Using open formats and software guarantees some degree of data interoperability. For instance, our keywords are taken from the unique identifiers developed and maintained by the Bibliothèque nationale de France (BnF), while the authors’ biographies are filled in using their ORCID identification numbers.
Open formats are always accessible. If they are no longer supported by the individuals or groups that developed them, their source code is open, so it will always be possible to reconstruct a method to access the content of the files. In contrast, proprietary formats are protected by the intellectual property of a private company. That company can decide at any moment to cease maintaining a format or a software, leaving its users high and dry―unable to open their files, for instance.
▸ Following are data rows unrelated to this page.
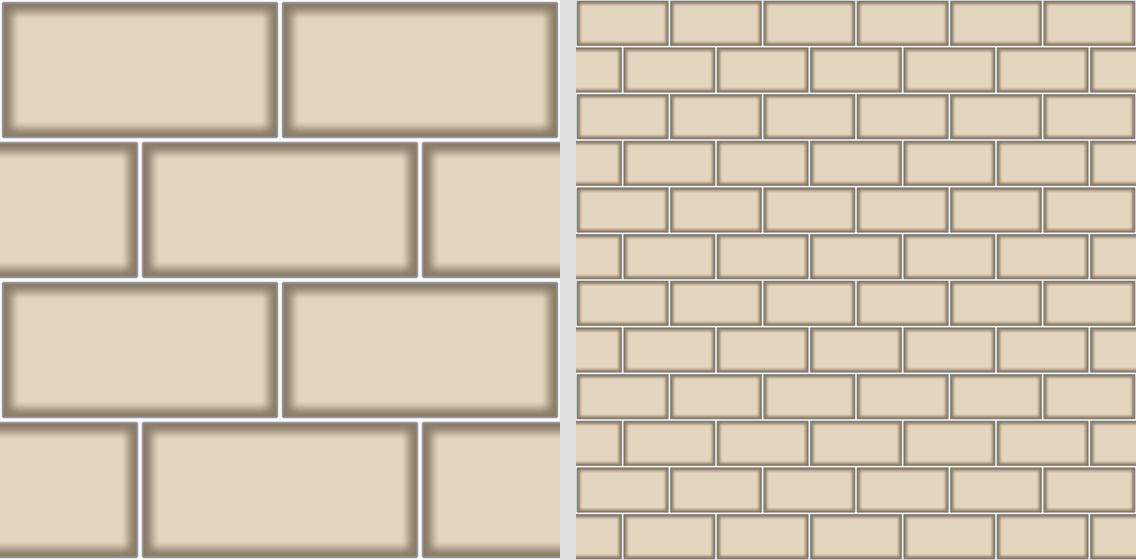
Left, the tile; right, the same tile 3 across and 3 down.
Give the GLSL for this pattern, as a WebGL 2 fragment shader.

```glsl
#version 300 es
precision highp float;
// Glazed cream wall tiles in running bond: 2 across, 4 courses down, half-tile offset.
// Distance to the joint centre gives white grout and a grey rim; a product of
// per-axis fades gives the soft brown shading inside each tile.

uniform vec2 u_resolution;
out vec4 outColor;

// Distance inward from the edge of a box, with corners rounded by radius
float insetDistance(vec2 p, vec2 halfSize, float radius) {
    vec2 q = abs(p) - halfSize + radius;
    return radius - length(max(q, 0.0)) - min(max(q.x, q.y), 0.0);
}

void main() {
    vec2 uv = gl_FragCoord.xy / u_resolution;
    float pixel = 1.0 / min(u_resolution.x, u_resolution.y);

    // Running bond: even courses from the bottom shift by half a tile
    vec2 tileSize = vec2(0.5, 0.25);
    vec2 grid = uv / tileSize;
    grid.x += 0.5 * (1.0 - mod(floor(grid.y), 2.0));
    vec2 local = (fract(grid) - 0.5) * tileSize;
    float inset = insetDistance(local, 0.5 * tileSize, 0.007);

    // Glaze shading, a touch deeper along the left and top edges
    vec2 edge = 0.5 * tileSize - abs(local - vec2(0.0006, -0.0006));
    vec2 fade = smoothstep(vec2(0.0065), vec2(0.036), edge);
    vec3 shade = vec3(0.54, 0.485, 0.405);
    vec3 cream = vec3(0.894, 0.834, 0.745);
    vec3 color = mix(shade, cream, fade.x * fade.y);

    // Thin grey rim around the tile
    vec3 rimGrey = vec3(0.535, 0.535, 0.54);
    float rimSoft = max(0.0009, 0.5 * pixel);
    color = mix(rimGrey, color, smoothstep(0.0072 - rimSoft, 0.0072 + rimSoft, inset));

    // White grout, rounding off to grey at its sides
    vec3 grout = vec3(0.985);
    float groutSoft = max(0.0019, 0.5 * pixel);
    color = mix(grout, color, smoothstep(0.0035 - groutSoft, 0.0035 + groutSoft, inset));

    outColor = vec4(color, 1.0);
}
```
Subject to company vagaries, the knowledge contained within these files could potentially become unaccessible over time.
Our thinking is intimately connected to the tools we use to express our ideas. Should we leave this process in the hands of private companies when their mission is neither to ensure the sustainability of data nor to supply the tools best suited to the needs of researchers?
5. Do you have suggestions of articles to read that showcase the diversity of the themes presented in Sens public?
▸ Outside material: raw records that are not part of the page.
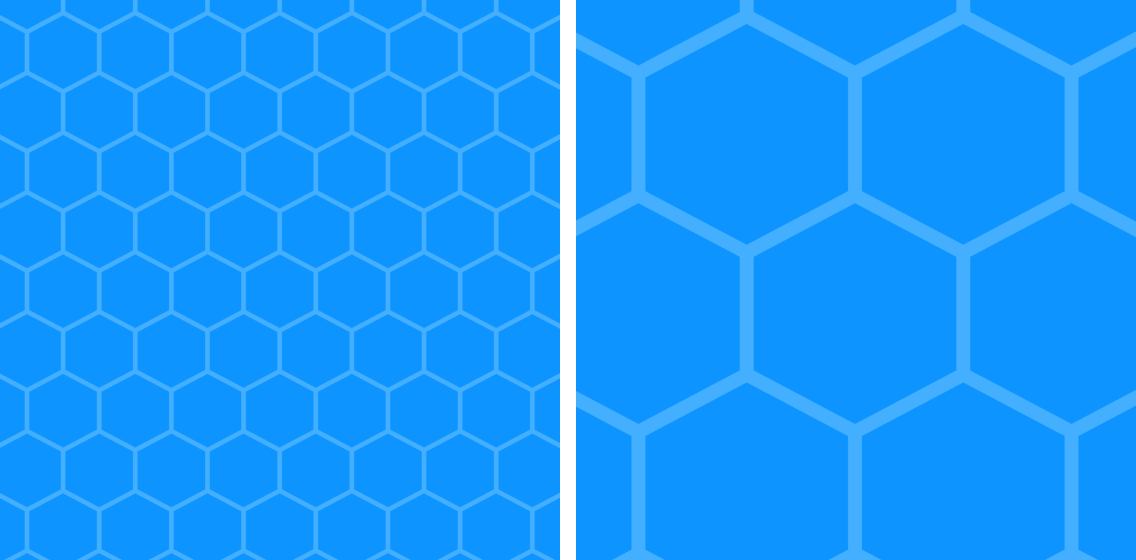
Left, the full canvas; right, a detail of the centre.
Give the GLSL for this pattern, as a Shadertoy shader.

```glsl
#define PITCH vec2(0.1289, 0.10669)    // column and row spacing
#define SIDE 0.0726                    // length of the upright walls
#define LINE_WIDTH 0.0083
#define CELL_CENTER vec2(0.4994, 0.4800)
#define FILL_COLOR vec3(0.05, 0.58, 1.00)
#define LINE_COLOR vec3(0.265, 0.685, 1.00)

// Signed distance to the walls of one hexagon, negative inside
float hexagon(vec2 p) {
    p = abs(p);
    vec2 slantNormal = normalize(vec2(PITCH.y - SIDE, 0.5 * PITCH.x));
    float slant = dot(p - PITCH * vec2(0.25, 0.5), slantNormal);
    return max(p.x - 0.5 * PITCH.x, slant);
}

// Offset from the nearest centre of a rectangular lattice
vec2 repeat(vec2 p, vec2 period) {
    return p - period * round(p / period);
}

// Distance to the nearest wall; two lattices hold the staggered rows
float honeycomb(vec2 p) {
    vec2 period = PITCH * vec2(1.0, 2.0);
    float evenRows = hexagon(repeat(p, period));
    float oddRows = hexagon(repeat(p - 0.5 * period, period));
    return -min(evenRows, oddRows);
}

void mainImage(out vec4 fragColor, in vec2 fragCoord) {
    vec2 uv = fragCoord / iResolution.y;
    float wall = honeycomb(uv - CELL_CENTER);

    // Antialiased line over the flat fill
    float soft = 0.75 / iResolution.y;
    float line = 1.0 - smoothstep(-soft, soft, wall - 0.5 * LINE_WIDTH);
    fragColor = vec4(mix(FILL_COLOR, LINE_COLOR, line), 1.0);
}
```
This paper, written by a longtime collaborator and former coordinator of the journal, exemplifies the type of approach championed by Sens public: it navigates the intersection between disciplines and reflects on all things digital. The article provides a riveting reading that simultaneously mobilizes ideas from classical studies, art history, literature, philosophy, and digital humanities.
This article, by the founder of Sens public, demonstrates the journal’s emphasis on thinking about all things digital. Through criticism of Facebook and Mark Zuckerberg, this text examines the risks posed to democratic societies by the monopolistic situation created by Google, Apple, Facebook, Amazon, and Microsoft (collectively known as GAFAM), as well as how these companies compete for our attention.
Sens public publishes on an ongoing basis, but many of our articles appear in thematic dossiers. This article appeared in a dossier that brought together research presented at a colloquium entitled “L’invention littéraire des médias” [The Literary Invention of the Media]. Wicky’s essay intersects contemporary art with an analysis of the novel L’Ève future (1886) by Villiers de l’Isle-Adam. The article uses these two sources to investigate the representation of olfactive art in their respective fin-de-siècle eras.
This interdisciplinary dossier—a “champ d’exploration des problématiques ontologiques du numérique” [space to explore the ontological issues raised by all things digital]— exemplifies the breadth of the reflections welcomed in the journal. Bringing together articles from a number of contemporary thinkers in the field of digital humanities, it explores the theoretical questions involved in developing an ontology of the digital, as well as considering how these issues are embodied in specific artistic, literary, and film objects.
While Sens public is an international journal that can boast a number of collaborators in France and in Brazil, it is also well grounded in the Department of French-language literatures at the Université de Montréal. Produced jointly by a PhD candidate and a professor at the department, this article zooms in on author Josée Yvon. It demonstrates how our journal participates in contemporary research in Québec literature.